by Justin Oakes
66th Air Base Group Public Affairs
9/15/2015 - HANSCOM AIR FORCE BASE, Mass. -- A
Hanscom program manager found himself on a very short list of selectees
when the Air Force announced its choices for the 2015 Chief of Staff of
the Air Force Prestigious
Capt. Jason Rathje -- who oversees the Advanced Tactical Command and
Control program within C3I and Network's Special Programs Division -- is
one of three hand-picked company grade officers who will be pursuing a
fully funded doctorate degree at a top-tier civilian institution.
"I am a firm believer in the necessary and rewarding relationship between academia, industry and the Air Force," said Rathje.
However, Rathje is no stranger to academia. Holding both a bachelor's
and master's degree in aeronautical engineering from the Massachusetts
Institute of Technology, he will now have the opportunity to apply from a
list of 23 schools. MIT is among the institutions on the roster.
Selectees can choose from nine different degree options including: Asia
Pacific studies, history, political science, international relations,
economics, philosophy, international business relations, international
security studies and political systems and theories.
It's still early in the planning stages for Rathje, as far as which
school he wants to attend; however, the captain knows exactly what area
of study he'd like to pursue -- international business relations with a
focus in strategy and emergent technologies.
"This is huge, and I intend to make the most out of this opportunity,"
Rathje said. "By continuing my education, I hope to gain a broader and

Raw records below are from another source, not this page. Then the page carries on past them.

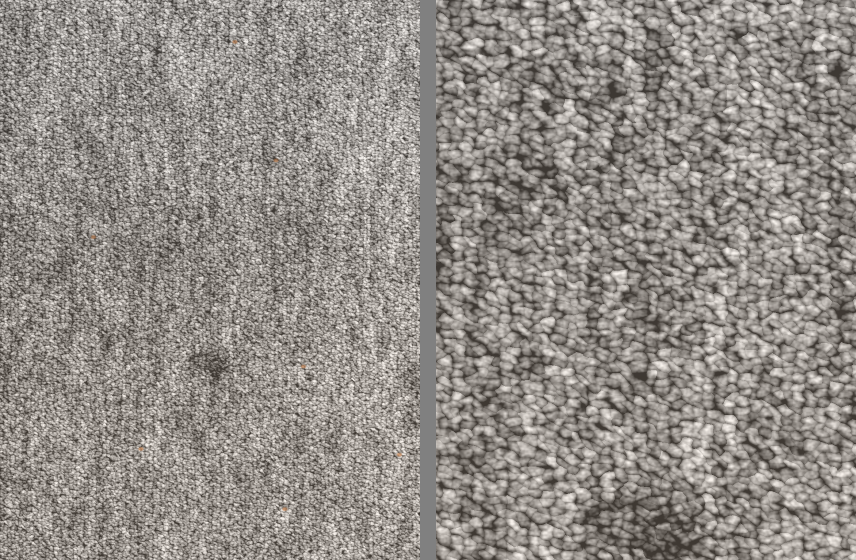
Left: the whole. Right: its middle third, enlarged.
A WebGL 2 fragment shader for this texture:

```glsl
#version 300 es
precision highp float;
// Worn grey loop-pile carpet: staggered columns of small leaning yarn loops.
// Each loop is the highest of the nearby rounded bumps, lit from above; gradient
// noise adds fibres, yarn streaks, broad wear and a ragged stain, with crumbs.

#define COLUMNS 110.0      // loops per canvas width
#define ROWS 160.0         // loops per same length, vertically
#define JITTER 0.62        // irregularity of loop centres
#define LEAN 0.75          // slant of the loops
#define BASE_TONE 0.655
#define LOOP_RELIEF 0.52   // darkness of the gaps between loops
#define FIBRE_DEPTH 0.20   // fine texture within the yarn
#define YARN_VARIATION 0.23
#define STREAK_DEPTH 0.165
#define WEAR_DEPTH 0.055
#define STAIN_DEPTH 0.19
#define CRUMB_SHARE 0.05   // share of coarse cells holding a crumb

uniform vec2 u_resolution;
out vec4 fragColor;

float hash(vec2 p) {
    vec3 q = fract(p.xyx * 0.1031);
    q += dot(q, q.yzx + 33.33);
    return fract((q.x + q.y) * q.z);
}

vec2 hash2(vec2 p) {
    return vec2(hash(p), hash(p + 57.3));
}

float cornerSlope(vec2 corner, vec2 offset) {
    float angle = 6.28318 * hash(corner + 11.7);
    return dot(vec2(cos(angle), sin(angle)), offset);
}

float gradientNoise(vec2 p) {
    vec2 i = floor(p), f = fract(p);
    vec2 w = f * f * f * (f * (f * 6.0 - 15.0) + 10.0);
    vec2 e = vec2(1.0, 0.0);
    float low = mix(cornerSlope(i, f), cornerSlope(i + e, f - e), w.x);
    float high = mix(cornerSlope(i + e.yx, f - e.yx),
                     cornerSlope(i + e.xx, f - e.xx), w.x);
    return mix(low, high, w.y);
}

// Returns the topmost loop: height, column, row and offset above its centre.
vec4 topLoop(vec2 p) {
    vec2 g = p * vec2(COLUMNS, ROWS);
    g.x += 0.7 * gradientNoise(p * vec2(9.0, 14.0));
    g += 0.45 * vec2(gradientNoise(g * 0.9), gradientNoise(g * 0.9 + 43.0));
    vec4 best = vec4(-9.0, 0.0, 0.0, 0.0);
    for (int i = -1; i <= 1; i++) {
        float column = floor(g.x) + float(i);
        float y = g.y + 7.0 * hash(vec2(column, 3.0));
        for (int j = -1; j <= 1; j++) {
            vec2 id = vec2(column, floor(y) + float(j));
            vec2 centre = id + 0.5 + JITTER * (hash2(id) - 0.5);
            vec2 d = vec2(g.x, y) - centre;
            d.y += LEAN * d.x * (hash(id + 5.1) * 1.6 - 0.4);
            float height = 1.0 - 1.5 * dot(d, d) + 0.3 * (hash(id + 8.4) - 0.5);
            if (height > best.x) best = vec4(height, id, d.y);
        }
    }
    return best;
}

float stainMask(vec2 p) {
    vec2 d = p - vec2(0.5, 0.465);
    float ragged = 0.022 * gradientNoise(p * 38.0) + 0.012 * gradientNoise(p * 90.0);
    return 1.0 - smoothstep(0.015, 0.06, length(d * vec2(0.9, 1.15)) + ragged);
}

// Large, soft changes of light and wear across the floor.
float broadTone(vec2 p) {
    float wear = gradientNoise(p * vec2(5.0, 3.5)) + 0.6 * gradientNoise(p * vec2(14.0, 8.0) + 4.0);
    vec2 d = (p - vec2(0.42, 0.68)) / vec2(0.34, 0.36);
    float trodden = exp(-dot(d, d));
    float edge = 1.0 - smoothstep(0.0, 0.10, p.x);
    return WEAR_DEPTH * wear - 0.05 * trodden - 0.035 * edge + 0.045 * (p.x - 0.5);
}

vec3 carpet(vec2 p) {
    vec4 loop = topLoop(p);
    vec2 id = loop.yz;
    float streak = gradientNoise(id * vec2(0.57, 0.075))
                 + 0.6 * gradientNoise(id * vec2(0.21, 0.035) + 19.0);
    float fibre = gradientNoise(p * vec2(210.0, 300.0))
                + 0.6 * gradientNoise(p * vec2(390.0, 460.0) + 7.0);
    float tone = BASE_TONE + LOOP_RELIEF * (loop.x - 0.86) + 0.13 * loop.w;
    tone += YARN_VARIATION * (hash(id + 2.9) - 0.5);
    tone += STREAK_DEPTH * streak + FIBRE_DEPTH * fibre;
    tone += broadTone(p) - STAIN_DEPTH * stainMask(p);
    tone = clamp(tone, 0.22, 0.95);

    // Warm grey, slightly cooler toward the top
    float warmth = mix(0.024, 0.014, smoothstep(0.3, 1.3, p.y));
    vec3 colour = tone + warmth * vec3(1.0, 0.0, -1.0);

    // Sparse orange crumbs
    vec2 cell = floor(p * 10.0);
    vec2 d = fract(p * 10.0) - mix(vec2(0.2), vec2(0.8), hash2(cell + 31.0));
    float crumb = 1.0 - smoothstep(0.03, 0.065, length(d * vec2(0.8, 1.1)));
    crumb *= step(hash(cell + 71.0), CRUMB_SHARE);
    return mix(colour, vec3(0.80, 0.56, 0.38) * (0.6 + 0.5 * tone), 0.8 * crumb);
}

void main() {
    // Four samples per pixel smooth the loop edges
    vec3 sum = vec3(0.0);
    for (int k = 0; k < 4; k++) {
        vec2 shift = vec2(k % 2, k / 2) * 0.5 - 0.25;
        sum += carpet((gl_FragCoord.xy + shift) / u_resolution.x);
    }
    fragColor = vec4(sum * 0.25, 1.0);
}
```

deeper understanding of industry and academia in relation to their
entrepreneurial spirit within the technology space."
To be considered for the doctoral program, applicants have to be an
active-duty captain with fewer than nine years of total active
commissioned time. They must also have completed their bachelor's and
master's degrees and earned the grade point average required by their
Rathje attributes his selection to his efforts within U.S. Special
Operations Command's Ghost program and the RATPAC, which is short for
Revolutionary Acquisition Techniques Procedure and Collaboration,
Through the Special Operations Research, Development and Acquisition
Command's Ghost program, Rathje deployed to Afghanistan, where he was
immersed in the tactics, techniques and procedures of SOCOM and its
"When I deployed to integrate a new capability, I had the honor of
working side by side with our finest operators," Rathje said. "My
acquisition work directly impacted operations, and I was hooked."
The RATPAC organization was later conceived from the Ghost experience
when the CSAF asked Ghost participants to integrate SOCOM acquisition
methods into all Air Force acquisition communities.
Rathje was one of the first to accept the challenge, and as a
participant and co-founder of RATPAC, facilitated national and local
events at both Hanscom and Eglin Air Force Base, Florida.
In under a year, he was able to organize more than 150 junior military
and civilian acquirers with the goal of sharing acquisition TTPs and
spreading the results throughout the Department of Defense community.
The first Hanscom RATPAC think tank took place in July, and the group
plans to continue meeting and promoting crosstalk twice a year.
"In the several events that I have planned and attended, I have noticed
marked improvements in our ability to share and discuss acquisition
TTPs," Rathje said. "We have realized that as tactical threads of best
practices are identified, strategic impact can be woven to effect Air
His Ghost deployment contributions along with RATPAC efforts are a few
examples of what propelled Rathje above the competition and solidified
his selection for the CSAF Captains Ph.D. Program.
"To be one of three captains hand-picked across the entire Air Force
says something special about Jason's extraordinary talent and commitment
to serve," said Maj. Gen. Craig Olson, C3I and Networks program
executive officer. "We're very blessed to have such an outstanding
Airman and program manager on our team, and his selection for this
prestigious program will enable him to make significant contributions to
the Air Force and nation in the years ahead."
Rathje and the other two captains will begin their three-year doctoral program in fall 2016.